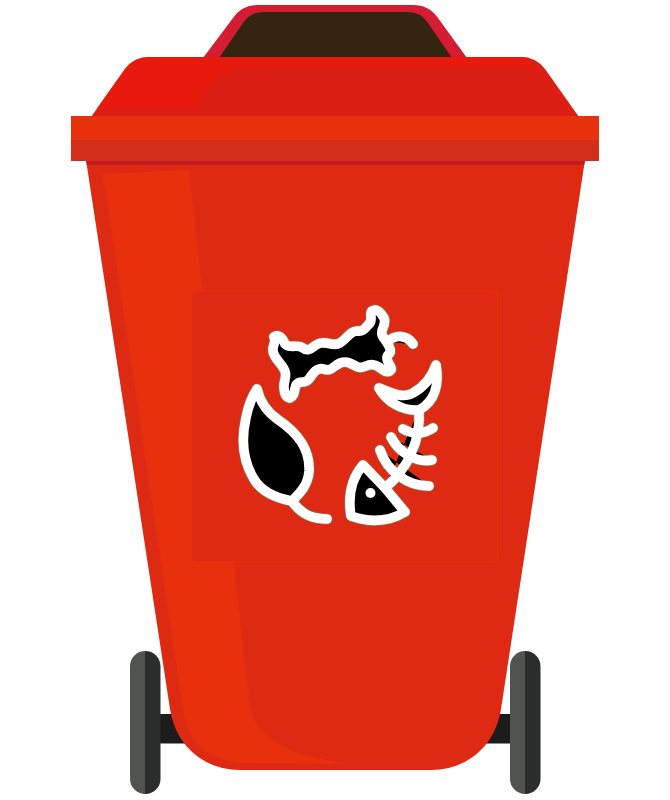
<!DOCTYPE html>
<html lang="en">
<head>
<meta charset="utf-8">
<title>Organic waste bin</title>
<style>
:root {
  --body: #df2a13;
  --body-light: #e8300d;
  --lid: #db1f14;
  --lid-light: #e81a0e;
  --rim-top: #e8300d;
  --rim-bottom: #d22e1a;
  --rim-shadow: #c41a1f;
  --handle: #d41c33;
  --handle-gap: #332510;
  --tyre-light: #50534f;
  --tyre-dark: #2b2d2c;
  --axle: #1b1c1b;
  --waste: #7c4623;
  --outline: #ffffff;
  --edge: #8f7a5c;
}
html, body { margin: 0; background: #fff; }
body { width: 670px; height: 800px; overflow: hidden; }
svg { display: block; }
.body { fill: var(--body); }
.body-light { fill: var(--body-light); }
.lid { fill: var(--lid); }
.lid-light { fill: var(--lid-light); }
.rim-top { fill: var(--rim-top); }
.rim-bottom { fill: var(--rim-bottom); }
.rim-shadow { fill: var(--rim-shadow); }
.handle { fill: var(--handle); }
.handle-gap { fill: var(--handle-gap); }
.tyre-light { fill: var(--tyre-light); }
.tyre-dark { fill: var(--tyre-dark); }
.axle { fill: var(--axle); }
.label { fill: var(--body); stroke: var(--body-light); stroke-width: 1; }
.waste { stroke-linecap: round; stroke-linejoin: round; }
.waste .filled { fill: var(--waste); }
.waste .open { fill: none; }
.waste-edge { stroke: var(--edge); stroke-width: 11; }
.waste-line { stroke: var(--outline); stroke-width: 9.6; }
.eye { fill: var(--outline); }
</style>
</head>
<body>
<svg width="670" height="800" viewBox="0 0 670 800" role="img" aria-label="Red wheeled bin for organic waste">
  <defs>
    <clipPath id="wheel-shape"><rect x="130" y="651" width="30.5" height="143" rx="15.2"/></clipPath>
    <g id="wheel" clip-path="url(#wheel-shape)">
      <rect class="tyre-light" x="130" y="651" width="15" height="143"/>
      <rect class="tyre-dark" x="145" y="651" width="16" height="143"/>
    </g>
    <clipPath id="body-shape">
      <path d="M86 160H585L501 709C495 747 466 770 431 770H240C205 770 176 747 170 709Z"/>
    </clipPath>
    <clipPath id="lid-shape">
      <path d="M91 117L125 69Q134 57 149 57H521Q536 57 545 69L579 117Z"/>
    </clipPath>
    <g id="food-waste">
      <path class="open" d="M387 342C396 334 407 335 413 344"/>
      <path class="filled" d="M274 337C278 334 282 337 285 344C289 349 297 344 303 348C310 354 314 343 322 343C330 342 333 347 340 343C347 339 350 331 357 331C364 332 366 327 370 323C373 318 369 314 372 311C377 308 381 313 384 318C387 325 380 329 382 335C384 340 388 342 390 349C392 355 386 353 387 359C388 365 394 368 390 371C384 374 381 366 374 365C367 363 364 369 358 367C351 364 347 360 340 363C333 366 331 372 324 369C317 367 313 373 309 379C304 385 300 379 296 385C294 390 295 396 290 398C285 397 284 391 284 386C284 380 288 375 284 369C281 363 274 358 273 351C272 345 277 342 274 337Z"/>
      <path class="filled" d="M257 389C260 402 266 411 277 419C298 433 310 449 309 471C308 484 302 491 292 501C276 498 261 491 254 479C243 461 241 440 246 418C248 407 252 397 257 389Z"/>
      <path class="open" d="M292 501C300 513 311 519 327 519"/>
      <path class="filled" d="M436 365C439 383 436 401 419 410C402 411 387 402 379 388C391 393 403 399 413 393C424 387 432 377 436 365Z"/>
      <path class="open" d="M419 410C421 440 408 469 385 488M403 429C413 435 424 434 433 428M391 437C399 453 417 463 432 460M380 450C387 471 407 486 429 486"/>
      <path class="filled" d="M363 465C351 479 348 497 351 516C371 523 390 521 405 512L385 488Z"/>
    </g>
  </defs>

  <g id="wheels">
    <rect class="axle" x="155" y="714" width="360" height="29.5"/>
    <use href="#wheel"/>
    <use href="#wheel" x="380"/>
  </g>

  <g id="bin-body" clip-path="url(#body-shape)">
    <rect class="body" x="80" y="155" width="510" height="620"/>
    <path class="body-light" d="M103 174L189 170L249 699C252 740 290 756 350 764L240 763C205 758 189 744 183 709Z"/>
    <rect class="rim-shadow" x="80" y="160" width="510" height="5"/>
  </g>

  <g id="lid">
    <path class="handle" d="M203 58L233 18Q242 5 258 5H413Q429 5 438 18L467 58Z"/>
    <path class="handle-gap" d="M219 58L243 23Q250 12 263 12H408Q421 12 428 23L452 58Z"/>
    <g clip-path="url(#lid-shape)">
      <rect class="lid" x="90" y="56" width="490" height="62"/>
      <path class="lid-light" d="M90 56H530V66H270C226 67 207 77 199 108H90Z"/>
    </g>
    <rect class="rim-top" x="71" y="116" width="528" height="45"/>
    <rect class="rim-bottom" x="71" y="140" width="528" height="21"/>
  </g>

  <g id="waste-label">
    <rect class="label" x="191.5" y="291" width="306" height="271" rx="5"/>
    <use class="waste waste-edge" href="#food-waste"/>
    <use class="waste waste-line" href="#food-waste"/>
    <circle class="eye" cx="370.5" cy="493" r="5"/>
  </g>
</svg>
</body>
</html>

AIM OF THE EXERCISE » Could you set down the records above exactly, skipping any picture?

ANSWER SPACE »
<!DOCTYPE html>
<html lang="en">
<head>
<meta charset="utf-8">
<title>Organic waste bin</title>
<style>
:root {
  --body: #df2a13;
  --body-light: #e8300d;
  --lid: #db1f14;
  --lid-light: #e81a0e;
  --rim-top: #e8300d;
  --rim-bottom: #d22e1a;
  --rim-shadow: #c41a1f;
  --handle: #d41c33;
  --handle-gap: #332510;
  --tyre-light: #50534f;
  --tyre-dark: #2b2d2c;
  --axle: #1b1c1b;
  --waste: #7c4623;
  --outline: #ffffff;
  --edge: #8f7a5c;
}
html, body { margin: 0; background: #fff; }
body { width: 670px; height: 800px; overflow: hidden; }
svg { display: block; }
.body { fill: var(--body); }
.body-light { fill: var(--body-light); }
.lid { fill: var(--lid); }
.lid-light { fill: var(--lid-light); }
.rim-top { fill: var(--rim-top); }
.rim-bottom { fill: var(--rim-bottom); }
.rim-shadow { fill: var(--rim-shadow); }
.handle { fill: var(--handle); }
.handle-gap { fill: var(--handle-gap); }
.tyre-light { fill: var(--tyre-light); }
.tyre-dark { fill: var(--tyre-dark); }
.axle { fill: var(--axle); }
.label { fill: var(--body); stroke: var(--body-light); stroke-width: 1; }
.waste { stroke-linecap: round; stroke-linejoin: round; }
.waste .filled { fill: var(--waste); }
.waste .open { fill: none; }
.waste-edge { stroke: var(--edge); stroke-width: 11; }
.waste-line { stroke: var(--outline); stroke-width: 9.6; }
.eye { fill: var(--outline); }
</style>
</head>
<body>
<svg width="670" height="800" viewBox="0 0 670 800" role="img" aria-label="Red wheeled bin for organic waste">
  <defs>
    <clipPath id="wheel-shape"><rect x="130" y="651" width="30.5" height="143" rx="15.2"/></clipPath>
    <g id="wheel" clip-path="url(#wheel-shape)">
      <rect class="tyre-light" x="130" y="651" width="15" height="143"/>
      <rect class="tyre-dark" x="145" y="651" width="16" height="143"/>
    </g>
    <clipPath id="body-shape">
      <path d="M86 160H585L501 709C495 747 466 770 431 770H240C205 770 176 747 170 709Z"/>
    </clipPath>
    <clipPath id="lid-shape">
      <path d="M91 117L125 69Q134 57 149 57H521Q536 57 545 69L579 117Z"/>
    </clipPath>
    <g id="food-waste">
      <path class="open" d="M387 342C396 334 407 335 413 344"/>
      <path class="filled" d="M274 337C278 334 282 337 285 344C289 349 297 344 303 348C310 354 314 343 322 343C330 342 333 347 340 343C347 339 350 331 357 331C364 332 366 327 370 323C373 318 369 314 372 311C377 308 381 313 384 318C387 325 380 329 382 335C384 340 388 342 390 349C392 355 386 353 387 359C388 365 394 368 390 371C384 374 381 366 374 365C367 363 364 369 358 367C351 364 347 360 340 363C333 366 331 372 324 369C317 367 313 373 309 379C304 385 300 379 296 385C294 390 295 396 290 398C285 397 284 391 284 386C284 380 288 375 284 369C281 363 274 358 273 351C272 345 277 342 274 337Z"/>
      <path class="filled" d="M257 389C260 402 266 411 277 419C298 433 310 449 309 471C308 484 302 491 292 501C276 498 261 491 254 479C243 461 241 440 246 418C248 407 252 397 257 389Z"/>
      <path class="open" d="M292 501C300 513 311 519 327 519"/>
      <path class="filled" d="M436 365C439 383 436 401 419 410C402 411 387 402 379 388C391 393 403 399 413 393C424 387 432 377 436 365Z"/>
      <path class="open" d="M419 410C421 440 408 469 385 488M403 429C413 435 424 434 433 428M391 437C399 453 417 463 432 460M380 450C387 471 407 486 429 486"/>
      <path class="filled" d="M363 465C351 479 348 497 351 516C371 523 390 521 405 512L385 488Z"/>
    </g>
  </defs>

  <g id="wheels">
    <rect class="axle" x="155" y="714" width="360" height="29.5"/>
    <use href="#wheel"/>
    <use href="#wheel" x="380"/>
  </g>

  <g id="bin-body" clip-path="url(#body-shape)">
    <rect class="body" x="80" y="155" width="510" height="620"/>
    <path class="body-light" d="M103 174L189 170L249 699C252 740 290 756 350 764L240 763C205 758 189 744 183 709Z"/>
    <rect class="rim-shadow" x="80" y="160" width="510" height="5"/>
  </g>

  <g id="lid">
    <path class="handle" d="M203 58L233 18Q242 5 258 5H413Q429 5 438 18L467 58Z"/>
    <path class="handle-gap" d="M219 58L243 23Q250 12 263 12H408Q421 12 428 23L452 58Z"/>
    <g clip-path="url(#lid-shape)">
      <rect class="lid" x="90" y="56" width="490" height="62"/>
      <path class="lid-light" d="M90 56H530V66H270C226 67 207 77 199 108H90Z"/>
    </g>
    <rect class="rim-top" x="71" y="116" width="528" height="45"/>
    <rect class="rim-bottom" x="71" y="140" width="528" height="21"/>
  </g>

  <g id="waste-label">
    <rect class="label" x="191.5" y="291" width="306" height="271" rx="5"/>
    <use class="waste waste-edge" href="#food-waste"/>
    <use class="waste waste-line" href="#food-waste"/>
    <circle class="eye" cx="370.5" cy="493" r="5"/>
  </g>
</svg>
</body>
</html>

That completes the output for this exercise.